But that’s all changed. The new method described in the linked article uses “indistinguishability obfuscation” to create computer code that’s too complex to be reverse-engineered, yet when run on a computer will produce the proper results. This is accomplished by including elements that appear random and add complexity but are carefully chosen to cancel themselves out.
As with the popular public key encryption, this method of obfuscation is tied to a difficult math problem. From the article: “This obfuscation scheme is unbreakable, the team showed, provided that a certain newfangled problem about lattices is as hard to solve as the team thinks it is.”
Obfuscation is not yet completely proven, but it shows great promise. And if it stands up after further research then we’ll probably see it go mainstream for at least cryptography and perhaps more.
Net neutrality has been a hot topic in the internet world, but many people have no idea why it’s important. The linked article gives the best definition that I’ve seen. Essentially, without net neutrality, your ISP and other network providers can play god in regards to the content you receive. They can block certain sites or give preferential treatment to sites. They can demand that a content provider (e.g., Google) pay them in order to not have their content receive degraded performance.
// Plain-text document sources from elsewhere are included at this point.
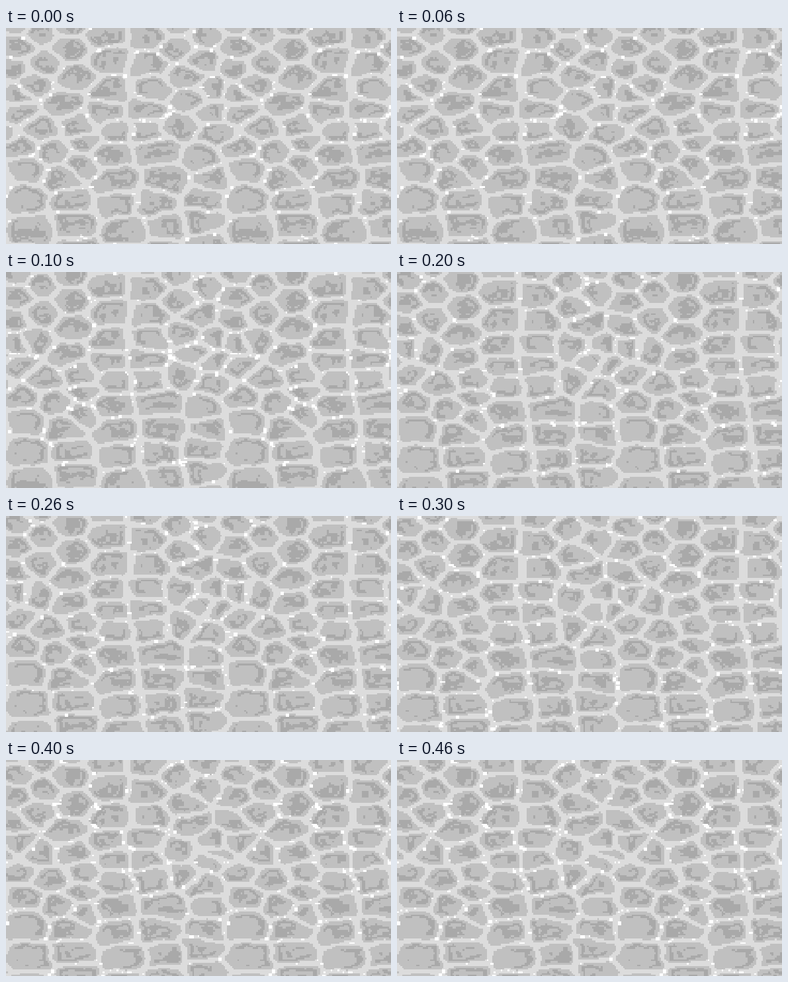
Animation of 582 by 328 pixels, one loop 500 ms. Source, as an HTML page with a canvas:

```html
<!DOCTYPE html>
<html>
<head>
<meta charset="utf-8">
<title>Water</title>
<style>
html, body { margin: 0; width: 100%; height: 100%; overflow: hidden; background: #c0c0c0; }
canvas { display: block; width: 582px; height: 328px; }
</style>
</head>
<body>
<canvas id="stage" width="582" height="328"></canvas>
<script>
const TILE = 334, GRID = 128, PX = TILE / GRID, ROWS = 126;
const STEP = 100, EASE = [0, 0.27, 0.52, 0.67, 0.82];
const STRETCH = 1.45, ROUND = 2.4;
const LINE = 220, FILL = 192, DARK = 169, GLINT = 255;

// Each stream lists x, y stops; every cell drifts to the next stop in one loop.
const streams = [
  [15, -8, 18, 30, 15, 60, 10, 102, 15, 130, 20, 182, 28, 215, 28, 258, 35, 308, 30, 352],
  [52, 8, 58, 55, 42, 85, 52, 155, 70, 188, 85, 228, 103, 262, 105, 297, 110, 340],
  [95, -5, 95, 32, 105, 75, 88, 115, 110, 148, 122, 176, 115, 207, 118, 238],
  [150, 10, 158, 48, 157, 95, 150, 130, 165, 158, 155, 190, 162, 232, 165, 268, 180, 308, 175, 350],
  [220, 12, 215, 55, 222, 92, 210, 125, 215, 157, 230, 183, 246, 232, 227, 267, 245, 300, 242, 342],
  [258, -8, 258, 28, 275, 75, 258, 150, 265, 180],
  [300, 12, 300, 50, 280, 108, 320, 160, 297, 198, 312, 228, 298, 262, 292, 293, 300, 332],
  [315, 95, 315, 128, 318, 150]
];

const hash = (x, y) => {
  let h = Math.imul(x | 0, 374761393) ^ Math.imul(y | 0, 668265263);
  h = Math.imul(h ^ (h >>> 13), 1274126177);
  return ((h ^ (h >>> 16)) >>> 0) / 4294967296;
};
const mix = (a, b, t) => a + (b - a) * t;
const smooth = t => t * t * (3 - 2 * t);

function noise(x, y, wrap = 1 << 20) {
  const i = Math.floor(x), j = Math.floor(y), u = smooth(x - i), v = smooth(y - j);
  const at = (a, b) => hash(((a % wrap) + wrap) % wrap, b + 50);
  return mix(mix(at(i, j), at(i + 1, j), u), mix(at(i, j + 1), at(i + 1, j + 1), u), v) * 2 - 1;
}

function cellsAt(p) {
  const cells = [];
  streams.forEach((s, row) => {
    const count = s.length / 2;
    for (let k = -1; k < count; k++) {
      const enters = k < 0, leaves = k === count - 1;
      const edge = enters ? s[1] : s[s.length - 1];
      // Streams that begin or end off stage run on past the edge.
      if ((enters && edge > 20) || (leaves && edge < 320)) continue;
      const a = Math.max(k, 0) * 2, b = Math.min(k + 1, count - 1) * 2;
      const y0 = enters ? edge - 38 : s[a + 1], y1 = leaves ? edge + 38 : s[b + 1];
      cells.push({ x: mix(s[a], s[b], p), y: mix(y0, y1, p), id: row * 20 + k + 2 });
    }
  });
  return cells;
}

const wrapX = d => d - TILE * Math.round(d / TILE);

function shade(x, y, cells, drift) {
  const wx = x + 4 * noise(x / TILE * 24, (y - drift) / 14, 24);
  const wy = y + 3 * noise(x / TILE * 24, (y - drift) / 14 + 40, 24);
  const near = [];
  let best = null;
  for (const c of cells) {
    const dx = wrapX(c.x - wx), dy = (c.y - wy) * STRETCH;
    const d = dx * dx + dy * dy;
    if (d > 14400) continue;
    const n = { dx, dy, d, id: c.id };
    near.push(n);
    if (!best || d < best.d) best = n;
  }
  if (!best) return { depth: 0, tone: FILL };
  let sum = 0;
  for (const n of near) {
    if (n === best) continue;
    const gap = Math.hypot(n.dx - best.dx, n.dy - best.dy) || 1;
    sum += Math.exp(-(n.d - best.d) / (2 * gap) / ROUND);
  }
  const depth = -ROUND * Math.log(sum);
  if (depth < 4.3) return { depth, tone: LINE };

  // Dark curls follow the cell outline for part of the way round.
  const id = best.id, lx = -best.dx, ly = -best.dy;
  const grain = noise(lx / 9 + id * 7, ly / 9 + id * 3);
  const turn = Math.cos(Math.atan2(ly, lx) - hash(id, 9) * 6.28);
  const ring = Math.abs(depth - 12.2 - grain * 2.5) < 2.7 && turn + grain * 0.7 > -0.15;
  const core = depth > 16.5 && grain + hash(id, 4) > 0.75;
  return { depth, tone: ring || core ? DARK : FILL };
}

function paint(step) {
  const tile = document.createElement("canvas");
  tile.width = GRID;
  tile.height = ROWS;
  const g = tile.getContext("2d"), img = g.createImageData(GRID, ROWS);
  const cells = cellsAt(EASE[step]), depths = [];
  const put = (i, j, tone) => {
    if (j < ROWS) img.data.set([tone, tone, tone, 255], (j * GRID + i % GRID) * 4);
  };
  for (let j = 0; j < ROWS; j++) {
    for (let i = 0; i < GRID; i++) {
      const s = shade((i + 0.5) * PX, (j + 0.5) * PX, cells, EASE[step] * 42);
      depths.push(s.depth);
      put(i, j, s.tone);
    }
  }
  // Glints gather in patches along the bright lines.
  for (let n = 0; n < 620; n++) {
    const i = Math.floor(hash(n, step * 31 + 1) * GRID);
    const j = Math.floor(hash(n, step * 31 + 2) * ROWS);
    if (depths[j * GRID + i] > 4.3) continue;
    if (noise(i / 8, j / 8 + 90, 16) + hash(n, 3) < 0.35) continue;
    const size = hash(n, step + 70);
    const w = size > 0.9 ? 3 : size > 0.5 ? 2 : 1, h = size > 0.6 && size < 0.85 ? 2 : 1;
    for (let a = 0; a < w; a++) for (let b = 0; b < h; b++) put(i + a, j + b, GLINT);
  }
  g.putImageData(img, 0, 0);
  return tile;
}

const ctx = document.getElementById("stage").getContext("2d");
ctx.imageSmoothingEnabled = false;
const tiles = EASE.map((_, step) => paint(step));
const start = performance.now();
let shown = -1;

function draw(now) {
  const step = Math.floor(Math.max(0, now - start) / STEP) % tiles.length;
  if (step !== shown) {
    shown = step;
    for (let x = 0; x < 582; x += TILE) ctx.drawImage(tiles[step], x, 0, TILE, ROWS * PX);
  }
  requestAnimationFrame(draw);
}
draw(start);
</script>
</body>
</html>
```
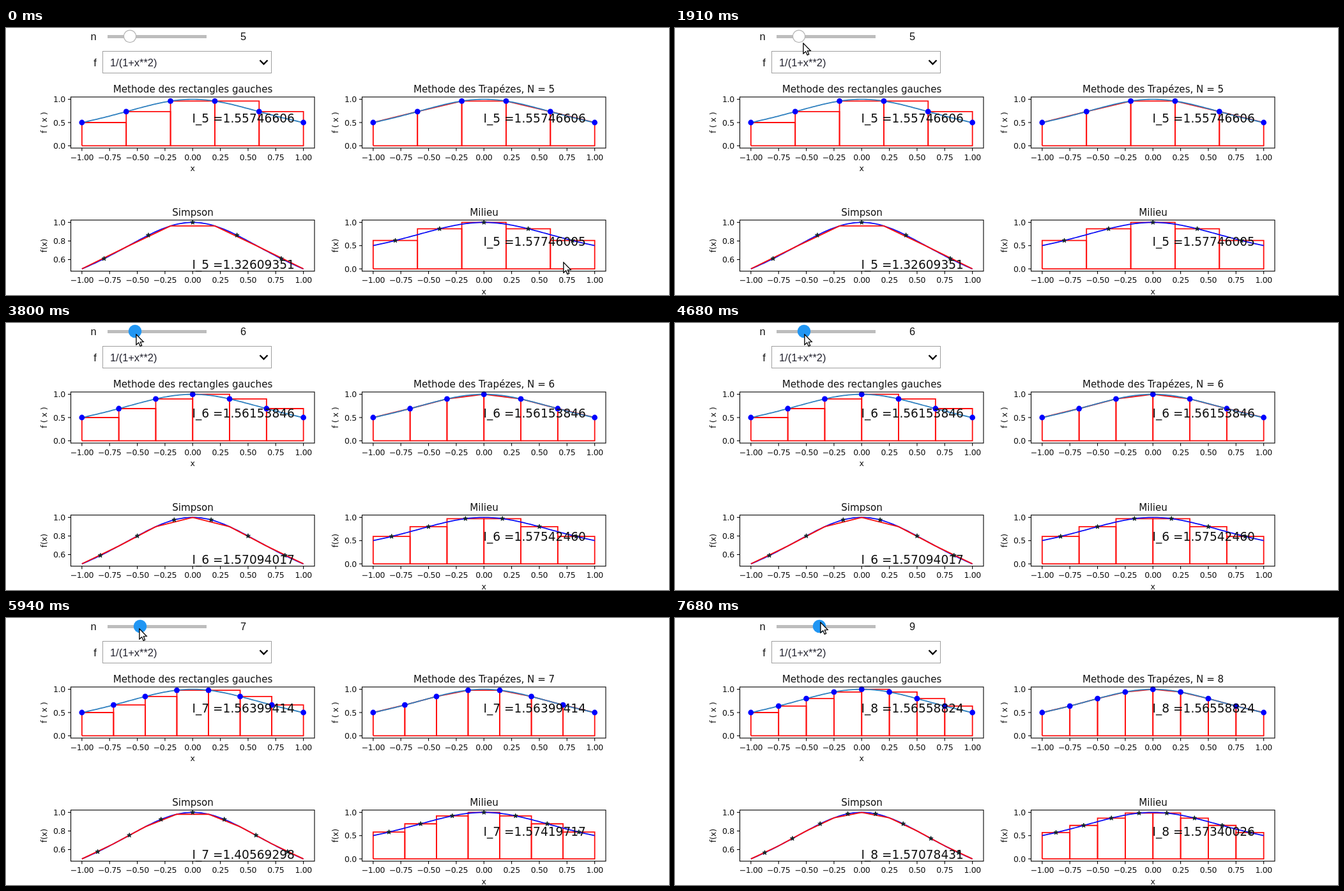
An HTML page with a canvas that plays this animation: 1038 px wide and 418 px high, repeating every 8000 ms.

```html
<!DOCTYPE html>
<html lang="fr">
<head>
<meta charset="utf-8">
<style>
html, body { margin: 0; width: 100%; height: 100%; overflow: hidden; background: #fff; }
canvas { display: block; }
</style>
</head>
<body>
<canvas id="stage" width="1038" height="418"></canvas>
<script>
const ctx = document.getElementById('stage').getContext('2d');
const LOOP = 8000, W = 381.5, H = 80, LEFT = 101.5, RIGHT = 557.5, UPPER = 108, LOWER = 300.7;
const RED = '#ff0d0d', BLUE = '#0c0cf5', STEEL = '#2f80bf';
const PLOT_FONT = '"DejaVu Sans", sans-serif';
const UI_FONT = '16.4px "Liberation Sans", Arial, sans-serif';

// Pointer moves: start, end, number of discrete steps, target x, y
const moves = [
  [230, 620, 6, 570, 297], [830, 1070, 4, 238, 119],
  [1370, 1910, 8, 201, 24], [1990, 2240, 4, 198, 31],
  [2390, 2780, 6, 196, 18], [3170, 3250, 2, 202, 18],
  [3570, 3800, 3, 204, 18], [4220, 4910, 10, 203, 18],
  [5080, 5390, 5, 209, 17], [6420, 6730, 5, 212, 9],
  [6900, 6901, 1, 215, 7], [6980, 7360, 6, 224, 7],
  [7530, 7680, 3, 228, 7]
];
const presses = [[3090, 3400], [4700, 5760], [6650, 7360]];
const sliderChanges = [[3250, 6], [5240, 7], [7060, 8], [7360, 9]];
const plotChanges = [[3570, 6], [5940, 7], [7530, 8]];

const f = x => 1 / (1 + x * x);
const range = (count, fn) => Array.from({ length: count }, (_, i) => fn(i));
const sum = values => values.reduce((a, b) => a + b, 0);
const valueAt = (changes, t) => changes.reduce((v, [at, next]) => t >= at ? next : v, 5);
const curve = range(101, i => -1 + i / 50).map(x => [x, f(x)]);

function pointerAt(t) {
  let x = 873, y = 367;
  for (const [start, end, steps, tx, ty] of moves) {
    if (t < start) break;
    const k = Math.min(1, (Math.floor((t - start) * (steps - 1) / (end - start)) + 1) / steps);
    const ease = k * k * (3 - 2 * k);
    x += (tx - x) * ease;
    y += (ty - y) * ease;
  }
  return [Math.round(x), Math.round(y)];
}

function text(str, x, y, font, align = 'center', color = '#111') {
  ctx.font = font;
  ctx.textAlign = align;
  ctx.fillStyle = color;
  ctx.fillText(str, x, y);
}

function path(points, color, width, close) {
  ctx.beginPath();
  points.forEach(([x, y]) => ctx.lineTo(x, y));
  if (close) ctx.closePath();
  ctx.strokeStyle = color;
  ctx.lineWidth = width;
  ctx.stroke();
}

function disc(x, y, r, color) {
  ctx.beginPath();
  ctx.arc(x, y, r, 0, 7);
  ctx.fillStyle = color;
  ctx.fill();
}

function star(x, y) {
  path(range(10, i => {
    const a = i * Math.PI / 5, r = i % 2 ? 1.5 : 3.7;
    return [x + r * Math.sin(a), y - r * Math.cos(a)];
  }), '#14262b', 0.9, true);
  ctx.fillStyle = '#14262b';
  ctx.fill();
}

// Draws axes and returns helpers working in data coordinates
function axes(left, top, title, yLabel, xLabel, low, high, yTicks) {
  const pad = (high - low) / 20, bottom = top + H;
  const px = x => left + W / 2 + x * W / 2.2;
  const py = y => bottom - (y - low + pad) * H / (high - low + 2 * pad);
  const small = '12.5px ' + PLOT_FONT;
  ctx.letterSpacing = '-0.4px';
  for (let i = -4; i <= 4; i++) {
    const x = px(i / 4);
    path([[x, bottom], [x, bottom + 4.5]], '#000', 1.1);
    text((i / 4).toFixed(2).replace('-', '−'), x, bottom + 18.5, small);
  }
  for (const v of yTicks) {
    path([[left - 4.5, py(v)], [left, py(v)]], '#000', 1.1);
    text(v.toFixed(1), left - 8.8, py(v) + 4.6, small, 'right');
  }
  ctx.letterSpacing = '0px';
  text(title, left + W / 2 + 0.3, top - 6.9, '15.1px ' + PLOT_FONT);
  if (xLabel) text(xLabel, left + W / 2, bottom + 36.3, small);
  ctx.save();
  ctx.translate(left - 37.5, top + H / 2);
  ctx.rotate(-Math.PI / 2);
  text(yLabel, 0, 0, small);
  ctx.restore();
  const place = ([x, y]) => [px(x), py(y)];
  return {
    line: (points, color) => path(points.map(place), color, 1.8),
    dots: points => points.map(place).forEach(([x, y]) => disc(x, y, 4.4, '#0000ff')),
    stars: points => points.map(place).forEach(([x, y]) => star(x, y)),
    finish(n, integral) {
      ctx.strokeStyle = '#000';
      ctx.lineWidth = 1.1;
      ctx.strokeRect(left, top, W, H);
      text(`I_${n} =${integral.toFixed(8)}`, px(0) - 0.8, py(0.5), '18.6px ' + PLOT_FONT, 'left');
    }
  };
}

function drawPlots(n) {
  const h = 2 / n;
  const nodes = range(n + 1, i => -1 + i * h).map(x => [x, f(x)]);
  const mids = range(n, i => -1 + (i + 0.5) * h).map(x => [x, f(x)]);
  const unit = [0, 0.5, 1];
  const ys = nodes.map(p => p[1]);
  const boxes = (ax, heights) => range(n, i => {
    const a = nodes[i][0], b = nodes[i + 1][0], [ya, yb] = heights(i);
    ax.line([[a, 0], [a, ya], [b, yb], [b, 0], [a, 0]], RED);
  });

  const rect = axes(LEFT, UPPER, 'Methode des rectangles gauches', 'f ( x )', 'x', 0, 1, unit);
  boxes(rect, i => [ys[i], ys[i]]);
  rect.line(curve, STEEL);
  rect.dots(nodes);
  rect.finish(n, h * sum(ys.slice(0, n)));

  const trap = axes(RIGHT, UPPER, 'Methode des Trapézes, N = ' + n, 'f ( x )', '', 0, 1, unit);
  boxes(trap, i => [ys[i], ys[i + 1]]);
  trap.line(curve, STEEL);
  trap.dots(nodes);
  trap.finish(n, h * sum(range(n, i => (ys[i] + ys[i + 1]) / 2)));

  const simpson = axes(LEFT, LOWER, 'Simpson', 'f(x)', '', 0.5, 1, [0.6, 0.8, 1]);
  simpson.line(curve, BLUE);
  simpson.line(nodes, RED);
  simpson.stars(mids);
  simpson.finish(n, h / 3 * sum(range(n >> 1, i => ys[2 * i] + 4 * ys[2 * i + 1] + ys[2 * i + 2])));

  const middle = axes(RIGHT, LOWER, 'Milieu', 'f(x)', 'x', 0, 1, unit);
  boxes(middle, i => [mids[i][1], mids[i][1]]);
  middle.line(curve, BLUE);
  middle.stars(mids);
  middle.finish(n, h * sum(mids.map(p => p[1])));
}

function drawControls(n, [mx, my]) {
  text('n', 137, 18.5, UI_FONT);
  text('f', 139.5, 60, UI_FONT);
  text(n, 371.5, 19, UI_FONT);
  ctx.fillStyle = '#bdbdbd';
  ctx.fillRect(159, 11, 155, 5);
  const knob = 154 + 8 * n;
  if (Math.hypot(mx - knob, my - 13) < 10.5) {
    disc(knob, 13, 10.3, '#2196f3');
  } else {
    disc(knob, 13, 10.2, '#b4b4b4');
    disc(knob, 13, 9, '#fff');
  }
  ctx.strokeStyle = '#9e9e9e';
  ctx.lineWidth = 1;
  ctx.strokeRect(151.5, 36.5, 264, 34);
  text('1/(1+x**2)', 163, 60, UI_FONT, 'left', '#22222e');
  path([[397.5, 50.5], [403.5, 56.5], [409.5, 50.5]], '#000', 2.4);
}

function drawPointer([x, y], pressed) {
  if (pressed) disc(x, y, 12, 'rgba(255, 238, 50, .5)');
  const arrow = [[0, 0], [0, 16], [3.7, 12.6], [6.2, 18.2], [8.6, 17.2], [6.2, 11.7], [11.2, 11.5]];
  path(arrow.map(([dx, dy]) => [x + dx, y + dy]), '#000', 1.1, true);
  ctx.fillStyle = '#fff';
  ctx.fill();
  ctx.stroke();
}

function draw() {
  const t = performance.now() % LOOP;
  const pointer = pointerAt(t);
  ctx.fillStyle = '#fff';
  ctx.fillRect(0, 0, 1038, 418);
  drawControls(valueAt(sliderChanges, t), pointer);
  drawPlots(valueAt(plotChanges, t));
  drawPointer(pointer, presses.some(([a, b]) => t >= a && t < b));
  requestAnimationFrame(draw);
}
draw();
</script>
</body>
</html>
```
This is not hypothetical—I remember reading about how the CEO of a major network provider wanted to charge companies like Google for the traffic coming over its system, even though the network provider’s subscribers were already paying for that access. He saw it as a source of additional income and was upset that Google didn’t have to pay to use the company’s network.
This goes against everything the internet stands for, of course, so the FCC instituted a regulation enforcing net neutrality. The FCC, however, doesn’t have the authority to make that kind of regulation, and the courts recently struck it down. Congress could make a law enforcing net neutrality, but somewhere along the line this topic became a partisan political issue. Not sure why that’s the case, but the end result is that congress is unlikely to pass any legislation in the foreseeable future.
Only time will tell what the major ISPs and network providers do with their new freedom, but I think it’s going to be ugly.
How concerned are you about your privacy in regards to companies you do business with? The first linked article describes (in length) how corporations are using data collection and analytics to learn private details about their customers, with a particular emphasis on Target identifying which of its customers are pregnant and sending targeted coupons to those women. The second article highlights one of the more interesting situations that Target encountered, where a father found out that his 16-year old daughter was pregnant only after she received baby-related coupons from the company.
I personally have no problem with companies collecting my data and using it to send me useful coupons or to market stuff they think I want to buy. King Soopers, my grocery store, sends me targeted coupons all the time—and it saves me a good deal of money. But there are a lot of people out there who find this type of thing spooky and a bit frightening. It’s all perfectly legal, but that glimpse into the world of big data analytics is unsettling to many. The third linked article lists additional areas where some institution knows more about you than you may want them to know.